* About this exercise
State how many lines in the listing contain the string "neutral", and add nothing to that number.

* Data to use
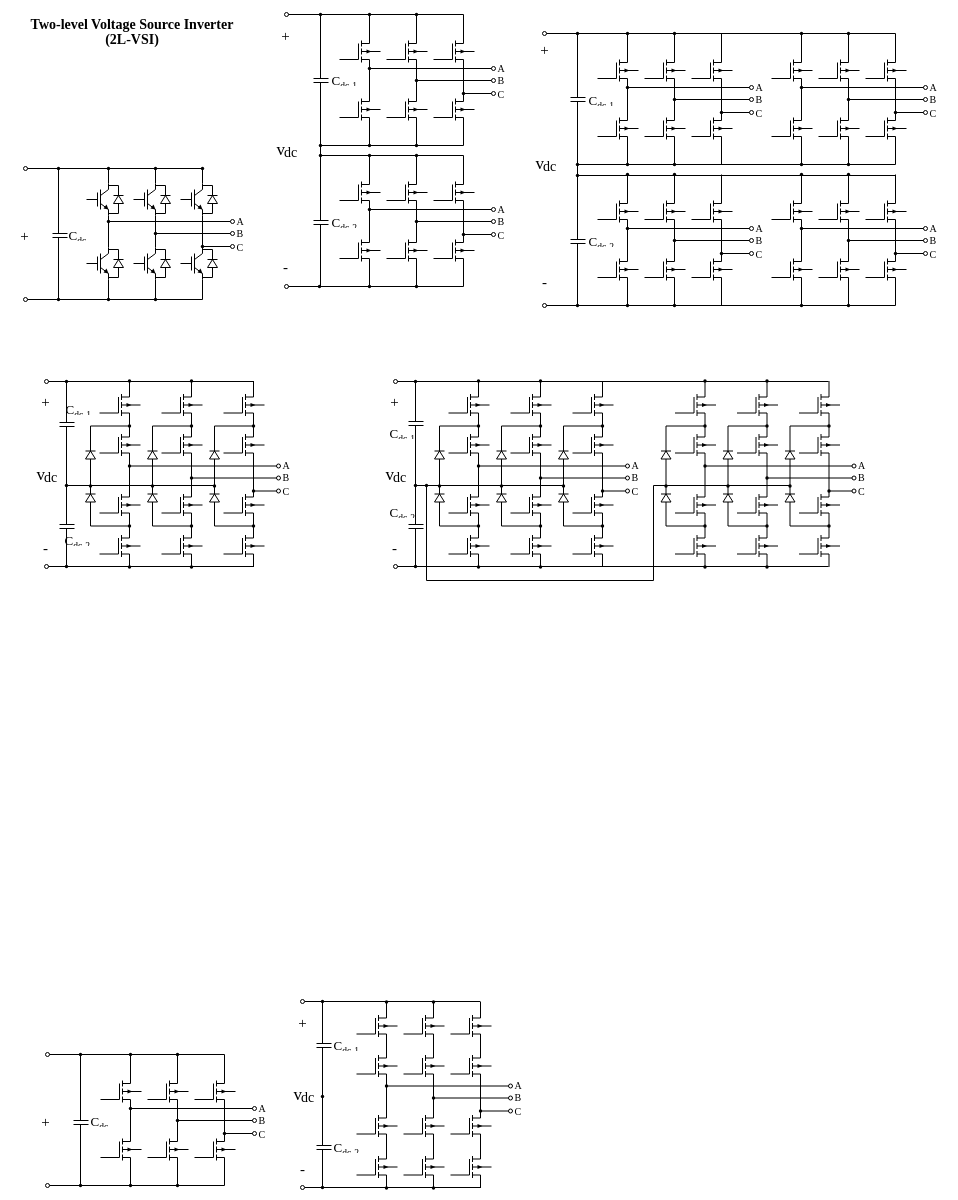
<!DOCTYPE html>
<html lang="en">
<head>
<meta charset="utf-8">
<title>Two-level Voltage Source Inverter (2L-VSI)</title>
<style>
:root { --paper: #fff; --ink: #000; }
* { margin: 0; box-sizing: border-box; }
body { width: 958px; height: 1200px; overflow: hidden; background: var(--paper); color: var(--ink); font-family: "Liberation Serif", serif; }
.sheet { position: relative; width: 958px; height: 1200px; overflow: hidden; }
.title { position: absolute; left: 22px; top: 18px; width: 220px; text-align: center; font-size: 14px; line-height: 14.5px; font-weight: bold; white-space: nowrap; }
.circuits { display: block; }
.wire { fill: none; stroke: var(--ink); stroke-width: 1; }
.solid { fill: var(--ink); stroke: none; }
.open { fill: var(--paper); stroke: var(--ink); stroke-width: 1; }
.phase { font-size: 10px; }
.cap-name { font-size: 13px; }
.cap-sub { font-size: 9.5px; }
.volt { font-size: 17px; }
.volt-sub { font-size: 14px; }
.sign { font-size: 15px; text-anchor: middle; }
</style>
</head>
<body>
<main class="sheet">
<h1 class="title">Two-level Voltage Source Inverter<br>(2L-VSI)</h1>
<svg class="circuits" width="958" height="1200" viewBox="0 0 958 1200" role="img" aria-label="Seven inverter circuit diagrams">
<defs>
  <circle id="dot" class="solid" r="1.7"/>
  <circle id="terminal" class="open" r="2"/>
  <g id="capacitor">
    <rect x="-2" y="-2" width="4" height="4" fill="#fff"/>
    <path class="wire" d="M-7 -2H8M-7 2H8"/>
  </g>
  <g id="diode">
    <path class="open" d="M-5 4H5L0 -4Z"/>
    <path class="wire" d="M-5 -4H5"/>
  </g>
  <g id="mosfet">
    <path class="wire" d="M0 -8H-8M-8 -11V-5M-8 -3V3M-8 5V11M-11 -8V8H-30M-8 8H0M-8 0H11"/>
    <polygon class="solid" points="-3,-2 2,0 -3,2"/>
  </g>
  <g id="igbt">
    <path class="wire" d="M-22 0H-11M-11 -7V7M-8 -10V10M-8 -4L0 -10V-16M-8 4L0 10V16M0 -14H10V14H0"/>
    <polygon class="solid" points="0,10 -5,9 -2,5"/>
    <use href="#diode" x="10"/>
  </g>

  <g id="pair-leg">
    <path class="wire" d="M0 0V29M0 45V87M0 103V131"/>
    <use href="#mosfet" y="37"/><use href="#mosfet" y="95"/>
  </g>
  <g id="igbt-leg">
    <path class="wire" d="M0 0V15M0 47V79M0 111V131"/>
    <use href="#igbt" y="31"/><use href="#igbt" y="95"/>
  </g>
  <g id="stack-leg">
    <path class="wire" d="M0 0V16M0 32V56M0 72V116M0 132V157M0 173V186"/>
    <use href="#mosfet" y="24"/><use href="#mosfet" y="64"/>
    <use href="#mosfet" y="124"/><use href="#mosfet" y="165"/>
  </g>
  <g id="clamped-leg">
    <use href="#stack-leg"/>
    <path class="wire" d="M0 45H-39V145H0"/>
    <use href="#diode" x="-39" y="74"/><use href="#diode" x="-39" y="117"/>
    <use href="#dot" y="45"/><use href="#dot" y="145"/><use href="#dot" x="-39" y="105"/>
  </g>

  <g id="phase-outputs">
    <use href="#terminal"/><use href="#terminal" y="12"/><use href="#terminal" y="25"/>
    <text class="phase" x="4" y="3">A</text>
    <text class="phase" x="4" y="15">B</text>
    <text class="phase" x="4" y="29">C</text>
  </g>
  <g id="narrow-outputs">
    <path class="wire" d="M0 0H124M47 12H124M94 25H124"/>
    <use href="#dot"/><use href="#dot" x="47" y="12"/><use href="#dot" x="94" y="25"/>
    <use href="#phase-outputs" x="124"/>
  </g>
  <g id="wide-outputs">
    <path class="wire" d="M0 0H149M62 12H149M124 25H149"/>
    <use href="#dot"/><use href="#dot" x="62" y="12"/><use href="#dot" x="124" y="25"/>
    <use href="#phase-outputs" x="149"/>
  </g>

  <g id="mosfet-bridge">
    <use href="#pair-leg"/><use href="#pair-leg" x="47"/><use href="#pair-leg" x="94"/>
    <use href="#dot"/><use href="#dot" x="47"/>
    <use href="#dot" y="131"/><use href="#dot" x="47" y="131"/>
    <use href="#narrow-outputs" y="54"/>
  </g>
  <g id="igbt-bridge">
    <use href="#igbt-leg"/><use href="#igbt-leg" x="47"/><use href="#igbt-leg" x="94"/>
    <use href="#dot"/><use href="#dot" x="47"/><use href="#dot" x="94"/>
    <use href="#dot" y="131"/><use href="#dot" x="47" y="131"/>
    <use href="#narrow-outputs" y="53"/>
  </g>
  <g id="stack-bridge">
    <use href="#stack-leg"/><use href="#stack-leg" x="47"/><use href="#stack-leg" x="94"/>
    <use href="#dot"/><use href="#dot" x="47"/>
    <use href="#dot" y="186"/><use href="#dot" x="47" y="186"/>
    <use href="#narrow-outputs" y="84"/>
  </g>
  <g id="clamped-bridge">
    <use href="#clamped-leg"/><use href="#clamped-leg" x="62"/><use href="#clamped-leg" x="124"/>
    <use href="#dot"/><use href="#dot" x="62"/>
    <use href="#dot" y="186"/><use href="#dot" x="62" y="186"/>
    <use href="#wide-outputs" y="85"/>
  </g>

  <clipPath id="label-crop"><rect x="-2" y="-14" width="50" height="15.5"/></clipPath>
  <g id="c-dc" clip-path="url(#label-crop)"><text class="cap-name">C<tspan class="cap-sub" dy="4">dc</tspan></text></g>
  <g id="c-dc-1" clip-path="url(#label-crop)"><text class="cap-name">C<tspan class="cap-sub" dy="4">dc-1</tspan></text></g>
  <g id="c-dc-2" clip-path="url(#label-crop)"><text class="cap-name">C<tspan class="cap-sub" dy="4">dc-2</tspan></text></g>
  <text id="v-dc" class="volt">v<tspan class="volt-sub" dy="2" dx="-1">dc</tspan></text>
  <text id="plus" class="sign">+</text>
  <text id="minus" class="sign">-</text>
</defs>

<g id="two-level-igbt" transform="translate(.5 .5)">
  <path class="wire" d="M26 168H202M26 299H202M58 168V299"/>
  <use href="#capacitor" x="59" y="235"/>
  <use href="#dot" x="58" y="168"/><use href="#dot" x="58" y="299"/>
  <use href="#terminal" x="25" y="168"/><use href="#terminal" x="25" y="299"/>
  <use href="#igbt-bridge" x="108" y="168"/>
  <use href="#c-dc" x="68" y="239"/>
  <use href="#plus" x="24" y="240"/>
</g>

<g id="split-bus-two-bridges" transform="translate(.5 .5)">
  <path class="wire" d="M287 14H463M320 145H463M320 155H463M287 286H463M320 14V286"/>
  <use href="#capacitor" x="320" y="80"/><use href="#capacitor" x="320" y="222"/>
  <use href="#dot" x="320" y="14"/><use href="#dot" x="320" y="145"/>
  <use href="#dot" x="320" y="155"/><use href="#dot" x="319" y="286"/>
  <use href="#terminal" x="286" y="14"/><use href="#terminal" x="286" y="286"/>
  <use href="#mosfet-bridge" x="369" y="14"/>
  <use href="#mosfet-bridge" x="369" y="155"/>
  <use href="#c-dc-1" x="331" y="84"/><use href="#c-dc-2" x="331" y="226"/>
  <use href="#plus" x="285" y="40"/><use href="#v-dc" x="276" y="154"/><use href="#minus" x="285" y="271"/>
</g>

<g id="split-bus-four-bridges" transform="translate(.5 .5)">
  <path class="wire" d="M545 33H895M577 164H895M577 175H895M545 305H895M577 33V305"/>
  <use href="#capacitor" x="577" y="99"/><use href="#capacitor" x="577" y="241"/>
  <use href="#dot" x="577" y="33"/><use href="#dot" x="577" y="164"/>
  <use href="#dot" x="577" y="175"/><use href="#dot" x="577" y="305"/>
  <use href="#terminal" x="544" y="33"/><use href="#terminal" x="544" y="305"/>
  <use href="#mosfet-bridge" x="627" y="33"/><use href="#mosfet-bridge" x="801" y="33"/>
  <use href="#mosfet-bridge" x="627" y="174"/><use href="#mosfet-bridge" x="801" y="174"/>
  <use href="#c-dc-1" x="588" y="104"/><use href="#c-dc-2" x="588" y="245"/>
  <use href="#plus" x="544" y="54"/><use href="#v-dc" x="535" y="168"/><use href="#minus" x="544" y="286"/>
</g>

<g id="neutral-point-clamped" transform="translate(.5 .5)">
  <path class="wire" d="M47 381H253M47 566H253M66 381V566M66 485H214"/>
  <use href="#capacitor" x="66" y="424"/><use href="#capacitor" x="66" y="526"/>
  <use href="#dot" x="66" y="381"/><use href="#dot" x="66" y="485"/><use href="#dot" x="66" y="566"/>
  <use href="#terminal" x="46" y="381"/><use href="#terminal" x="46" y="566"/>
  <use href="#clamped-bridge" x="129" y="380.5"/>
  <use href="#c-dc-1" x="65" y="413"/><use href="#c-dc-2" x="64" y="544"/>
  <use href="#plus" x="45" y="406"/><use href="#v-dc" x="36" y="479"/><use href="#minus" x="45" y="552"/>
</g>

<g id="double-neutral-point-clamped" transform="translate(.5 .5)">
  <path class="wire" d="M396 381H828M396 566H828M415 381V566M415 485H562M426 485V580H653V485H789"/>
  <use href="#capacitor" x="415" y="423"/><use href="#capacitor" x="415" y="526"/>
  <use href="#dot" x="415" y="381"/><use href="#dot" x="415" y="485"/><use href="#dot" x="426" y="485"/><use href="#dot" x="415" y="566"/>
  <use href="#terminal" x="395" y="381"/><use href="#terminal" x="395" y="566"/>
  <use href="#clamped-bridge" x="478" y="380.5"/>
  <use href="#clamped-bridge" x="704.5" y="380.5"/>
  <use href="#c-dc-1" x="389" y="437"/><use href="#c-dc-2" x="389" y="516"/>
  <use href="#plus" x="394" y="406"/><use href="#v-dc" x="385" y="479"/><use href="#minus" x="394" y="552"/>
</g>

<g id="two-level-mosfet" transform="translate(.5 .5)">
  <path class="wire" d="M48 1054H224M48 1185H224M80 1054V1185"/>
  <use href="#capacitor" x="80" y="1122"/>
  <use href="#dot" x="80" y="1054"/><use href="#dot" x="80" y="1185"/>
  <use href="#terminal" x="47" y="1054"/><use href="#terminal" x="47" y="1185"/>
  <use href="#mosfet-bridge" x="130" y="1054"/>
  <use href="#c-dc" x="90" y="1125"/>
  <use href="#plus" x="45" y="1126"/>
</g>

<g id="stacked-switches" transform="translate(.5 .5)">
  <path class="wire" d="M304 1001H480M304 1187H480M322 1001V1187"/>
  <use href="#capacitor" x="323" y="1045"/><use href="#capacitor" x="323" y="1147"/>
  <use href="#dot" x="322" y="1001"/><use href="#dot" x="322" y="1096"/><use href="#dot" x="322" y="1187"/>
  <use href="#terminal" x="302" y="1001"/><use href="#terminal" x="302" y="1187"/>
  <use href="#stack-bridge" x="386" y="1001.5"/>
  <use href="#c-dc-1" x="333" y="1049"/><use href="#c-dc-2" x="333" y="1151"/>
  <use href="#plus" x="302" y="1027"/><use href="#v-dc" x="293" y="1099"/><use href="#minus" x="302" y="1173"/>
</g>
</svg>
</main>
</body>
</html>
==
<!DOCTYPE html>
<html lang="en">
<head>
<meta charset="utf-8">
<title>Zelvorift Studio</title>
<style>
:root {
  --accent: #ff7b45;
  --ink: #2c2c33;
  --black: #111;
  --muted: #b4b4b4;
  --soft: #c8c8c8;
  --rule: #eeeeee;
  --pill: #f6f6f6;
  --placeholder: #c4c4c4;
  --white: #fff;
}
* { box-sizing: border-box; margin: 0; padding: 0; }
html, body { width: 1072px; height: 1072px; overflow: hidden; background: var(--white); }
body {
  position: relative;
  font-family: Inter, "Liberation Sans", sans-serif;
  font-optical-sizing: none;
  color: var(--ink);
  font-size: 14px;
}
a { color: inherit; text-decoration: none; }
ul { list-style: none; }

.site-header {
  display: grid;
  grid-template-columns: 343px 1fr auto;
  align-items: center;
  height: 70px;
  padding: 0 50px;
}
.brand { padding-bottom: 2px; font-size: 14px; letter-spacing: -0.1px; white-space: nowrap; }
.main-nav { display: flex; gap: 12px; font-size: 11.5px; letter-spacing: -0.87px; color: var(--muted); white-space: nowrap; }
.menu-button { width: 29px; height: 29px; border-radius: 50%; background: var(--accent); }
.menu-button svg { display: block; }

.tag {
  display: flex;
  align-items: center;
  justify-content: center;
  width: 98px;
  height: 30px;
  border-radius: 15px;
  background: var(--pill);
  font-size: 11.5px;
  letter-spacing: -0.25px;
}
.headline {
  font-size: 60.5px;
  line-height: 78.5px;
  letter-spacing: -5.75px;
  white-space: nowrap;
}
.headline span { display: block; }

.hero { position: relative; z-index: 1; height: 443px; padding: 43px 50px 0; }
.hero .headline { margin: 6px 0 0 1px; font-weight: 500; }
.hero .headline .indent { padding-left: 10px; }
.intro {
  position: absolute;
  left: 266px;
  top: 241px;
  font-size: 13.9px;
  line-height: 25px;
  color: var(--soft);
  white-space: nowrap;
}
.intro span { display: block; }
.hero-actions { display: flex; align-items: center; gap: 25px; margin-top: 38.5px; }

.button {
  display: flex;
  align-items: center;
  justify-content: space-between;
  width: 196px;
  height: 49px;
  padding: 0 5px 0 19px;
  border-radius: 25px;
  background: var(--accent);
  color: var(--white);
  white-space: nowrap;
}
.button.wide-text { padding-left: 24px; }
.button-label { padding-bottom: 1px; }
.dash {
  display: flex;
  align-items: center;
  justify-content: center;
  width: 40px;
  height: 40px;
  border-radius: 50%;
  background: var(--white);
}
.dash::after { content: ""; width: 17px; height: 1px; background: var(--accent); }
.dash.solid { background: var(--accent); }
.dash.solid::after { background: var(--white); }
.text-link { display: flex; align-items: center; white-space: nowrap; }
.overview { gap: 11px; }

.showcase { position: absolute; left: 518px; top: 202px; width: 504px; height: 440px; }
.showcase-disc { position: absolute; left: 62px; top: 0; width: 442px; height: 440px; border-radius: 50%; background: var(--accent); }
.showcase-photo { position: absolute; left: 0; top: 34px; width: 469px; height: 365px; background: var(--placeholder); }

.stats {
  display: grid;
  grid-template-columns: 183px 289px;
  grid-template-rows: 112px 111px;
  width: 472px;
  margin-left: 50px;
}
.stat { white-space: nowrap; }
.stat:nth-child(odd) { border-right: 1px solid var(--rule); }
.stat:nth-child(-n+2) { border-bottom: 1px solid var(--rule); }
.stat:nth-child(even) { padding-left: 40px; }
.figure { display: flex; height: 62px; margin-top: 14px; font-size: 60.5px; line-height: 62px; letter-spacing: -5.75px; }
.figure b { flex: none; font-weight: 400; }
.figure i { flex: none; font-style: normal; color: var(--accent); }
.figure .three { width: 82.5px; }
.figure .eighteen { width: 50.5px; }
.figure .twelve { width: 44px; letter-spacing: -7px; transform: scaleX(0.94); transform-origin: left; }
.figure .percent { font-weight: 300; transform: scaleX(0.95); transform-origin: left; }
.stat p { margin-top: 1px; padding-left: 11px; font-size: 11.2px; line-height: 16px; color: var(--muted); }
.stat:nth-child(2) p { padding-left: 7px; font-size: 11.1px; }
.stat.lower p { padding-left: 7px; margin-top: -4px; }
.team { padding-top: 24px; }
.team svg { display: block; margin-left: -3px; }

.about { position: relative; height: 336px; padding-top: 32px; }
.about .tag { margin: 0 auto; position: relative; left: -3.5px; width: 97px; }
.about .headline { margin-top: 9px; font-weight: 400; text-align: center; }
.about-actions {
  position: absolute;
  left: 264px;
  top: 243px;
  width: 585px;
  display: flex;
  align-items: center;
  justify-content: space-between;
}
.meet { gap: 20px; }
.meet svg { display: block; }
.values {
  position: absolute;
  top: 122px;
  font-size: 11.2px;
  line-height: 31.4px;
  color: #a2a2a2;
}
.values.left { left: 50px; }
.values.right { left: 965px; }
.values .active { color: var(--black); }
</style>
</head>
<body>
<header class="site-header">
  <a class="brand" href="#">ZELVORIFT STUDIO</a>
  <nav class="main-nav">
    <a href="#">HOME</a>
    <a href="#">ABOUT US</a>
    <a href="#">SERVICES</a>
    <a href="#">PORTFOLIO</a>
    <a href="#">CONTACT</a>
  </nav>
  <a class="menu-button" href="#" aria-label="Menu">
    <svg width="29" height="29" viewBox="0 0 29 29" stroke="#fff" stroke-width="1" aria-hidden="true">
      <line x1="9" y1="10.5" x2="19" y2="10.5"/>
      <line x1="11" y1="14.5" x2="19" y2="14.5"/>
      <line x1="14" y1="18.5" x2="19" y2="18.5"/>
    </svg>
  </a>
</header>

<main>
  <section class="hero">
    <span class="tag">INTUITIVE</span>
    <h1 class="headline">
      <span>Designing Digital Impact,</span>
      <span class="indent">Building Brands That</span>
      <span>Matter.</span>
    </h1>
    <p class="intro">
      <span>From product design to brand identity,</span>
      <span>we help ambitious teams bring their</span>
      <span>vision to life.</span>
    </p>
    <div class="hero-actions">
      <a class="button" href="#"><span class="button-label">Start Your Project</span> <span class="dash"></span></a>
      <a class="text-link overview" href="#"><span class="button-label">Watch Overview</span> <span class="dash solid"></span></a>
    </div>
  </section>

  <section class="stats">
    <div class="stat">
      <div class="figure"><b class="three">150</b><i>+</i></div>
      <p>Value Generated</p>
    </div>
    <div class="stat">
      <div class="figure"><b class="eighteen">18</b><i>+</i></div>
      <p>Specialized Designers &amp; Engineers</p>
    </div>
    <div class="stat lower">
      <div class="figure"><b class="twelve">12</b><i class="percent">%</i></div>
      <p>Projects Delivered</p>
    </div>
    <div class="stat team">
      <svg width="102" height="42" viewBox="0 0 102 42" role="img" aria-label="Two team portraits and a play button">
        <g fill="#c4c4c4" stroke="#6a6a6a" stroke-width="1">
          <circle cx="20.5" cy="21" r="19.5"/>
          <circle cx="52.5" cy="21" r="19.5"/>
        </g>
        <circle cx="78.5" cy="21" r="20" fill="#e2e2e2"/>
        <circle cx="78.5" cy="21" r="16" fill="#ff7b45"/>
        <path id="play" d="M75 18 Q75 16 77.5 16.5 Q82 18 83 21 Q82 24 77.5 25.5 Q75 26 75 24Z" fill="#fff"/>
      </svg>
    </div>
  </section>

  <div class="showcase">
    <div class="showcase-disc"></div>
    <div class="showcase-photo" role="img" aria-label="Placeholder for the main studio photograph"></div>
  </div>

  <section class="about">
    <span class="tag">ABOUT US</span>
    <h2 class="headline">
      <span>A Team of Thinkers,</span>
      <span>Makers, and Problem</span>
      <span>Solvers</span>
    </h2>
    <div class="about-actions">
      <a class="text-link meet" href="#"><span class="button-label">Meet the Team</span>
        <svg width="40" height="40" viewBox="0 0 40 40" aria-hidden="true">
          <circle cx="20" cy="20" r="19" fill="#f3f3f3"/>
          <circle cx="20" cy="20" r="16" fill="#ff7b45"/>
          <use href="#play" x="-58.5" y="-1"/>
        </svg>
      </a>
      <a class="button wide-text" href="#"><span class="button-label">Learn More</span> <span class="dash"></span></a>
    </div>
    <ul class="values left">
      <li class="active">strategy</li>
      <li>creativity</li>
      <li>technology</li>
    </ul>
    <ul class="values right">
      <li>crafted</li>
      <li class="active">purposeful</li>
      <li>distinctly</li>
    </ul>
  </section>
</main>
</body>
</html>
...
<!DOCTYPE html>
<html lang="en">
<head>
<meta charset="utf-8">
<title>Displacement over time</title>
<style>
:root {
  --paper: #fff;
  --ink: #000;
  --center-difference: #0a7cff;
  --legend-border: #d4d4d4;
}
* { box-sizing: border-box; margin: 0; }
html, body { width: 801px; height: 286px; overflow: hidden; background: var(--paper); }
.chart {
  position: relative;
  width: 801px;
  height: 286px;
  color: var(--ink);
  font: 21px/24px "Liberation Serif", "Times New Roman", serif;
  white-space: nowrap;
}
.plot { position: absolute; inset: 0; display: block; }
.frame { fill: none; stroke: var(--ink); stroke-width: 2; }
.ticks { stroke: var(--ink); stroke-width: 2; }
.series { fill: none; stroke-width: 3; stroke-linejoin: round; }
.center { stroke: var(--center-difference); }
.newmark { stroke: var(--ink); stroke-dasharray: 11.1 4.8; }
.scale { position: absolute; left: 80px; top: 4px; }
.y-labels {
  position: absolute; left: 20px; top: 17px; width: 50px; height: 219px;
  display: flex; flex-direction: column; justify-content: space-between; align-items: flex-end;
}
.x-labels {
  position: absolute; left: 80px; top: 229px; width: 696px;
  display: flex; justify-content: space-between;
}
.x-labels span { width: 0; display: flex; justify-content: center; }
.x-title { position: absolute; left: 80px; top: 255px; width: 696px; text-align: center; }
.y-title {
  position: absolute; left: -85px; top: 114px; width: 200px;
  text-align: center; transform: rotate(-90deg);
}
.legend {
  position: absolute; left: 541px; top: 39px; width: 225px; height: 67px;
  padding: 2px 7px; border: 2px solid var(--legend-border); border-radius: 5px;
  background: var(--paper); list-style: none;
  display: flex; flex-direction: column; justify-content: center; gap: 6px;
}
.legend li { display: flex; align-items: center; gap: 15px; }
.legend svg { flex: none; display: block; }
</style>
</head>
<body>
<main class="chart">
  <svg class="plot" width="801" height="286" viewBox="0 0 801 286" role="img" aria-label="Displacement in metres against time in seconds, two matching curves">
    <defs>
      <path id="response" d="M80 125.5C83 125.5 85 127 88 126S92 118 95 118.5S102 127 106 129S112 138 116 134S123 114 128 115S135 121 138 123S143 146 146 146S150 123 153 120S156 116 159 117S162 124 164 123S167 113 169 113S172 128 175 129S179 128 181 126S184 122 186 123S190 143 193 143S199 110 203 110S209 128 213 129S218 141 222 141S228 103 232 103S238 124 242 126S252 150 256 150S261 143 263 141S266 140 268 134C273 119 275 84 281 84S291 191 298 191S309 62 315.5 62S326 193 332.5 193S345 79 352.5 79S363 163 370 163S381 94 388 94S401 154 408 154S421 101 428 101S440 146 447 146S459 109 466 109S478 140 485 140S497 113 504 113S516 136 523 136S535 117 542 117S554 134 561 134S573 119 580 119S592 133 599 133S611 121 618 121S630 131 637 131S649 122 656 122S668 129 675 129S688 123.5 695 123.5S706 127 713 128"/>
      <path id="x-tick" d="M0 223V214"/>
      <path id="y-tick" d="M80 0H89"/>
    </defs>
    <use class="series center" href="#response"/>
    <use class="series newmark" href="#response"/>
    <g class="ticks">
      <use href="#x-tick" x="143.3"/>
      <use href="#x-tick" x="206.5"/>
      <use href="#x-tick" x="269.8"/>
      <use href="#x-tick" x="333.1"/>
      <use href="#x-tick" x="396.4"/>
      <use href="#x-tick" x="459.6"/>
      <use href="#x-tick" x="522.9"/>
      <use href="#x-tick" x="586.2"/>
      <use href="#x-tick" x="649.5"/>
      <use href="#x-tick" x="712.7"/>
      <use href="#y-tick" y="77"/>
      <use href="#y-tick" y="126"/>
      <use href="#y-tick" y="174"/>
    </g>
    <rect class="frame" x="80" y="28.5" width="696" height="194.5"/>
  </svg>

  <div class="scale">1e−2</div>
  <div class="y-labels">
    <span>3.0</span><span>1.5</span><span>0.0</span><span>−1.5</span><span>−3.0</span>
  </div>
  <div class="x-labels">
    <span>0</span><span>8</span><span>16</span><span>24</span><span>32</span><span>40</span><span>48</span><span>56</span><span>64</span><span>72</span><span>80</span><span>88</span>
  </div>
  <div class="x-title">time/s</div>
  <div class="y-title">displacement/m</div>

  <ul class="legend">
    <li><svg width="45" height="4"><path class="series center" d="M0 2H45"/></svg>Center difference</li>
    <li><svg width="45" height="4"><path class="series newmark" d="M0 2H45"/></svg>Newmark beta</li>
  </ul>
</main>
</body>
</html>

* Reply to the task
2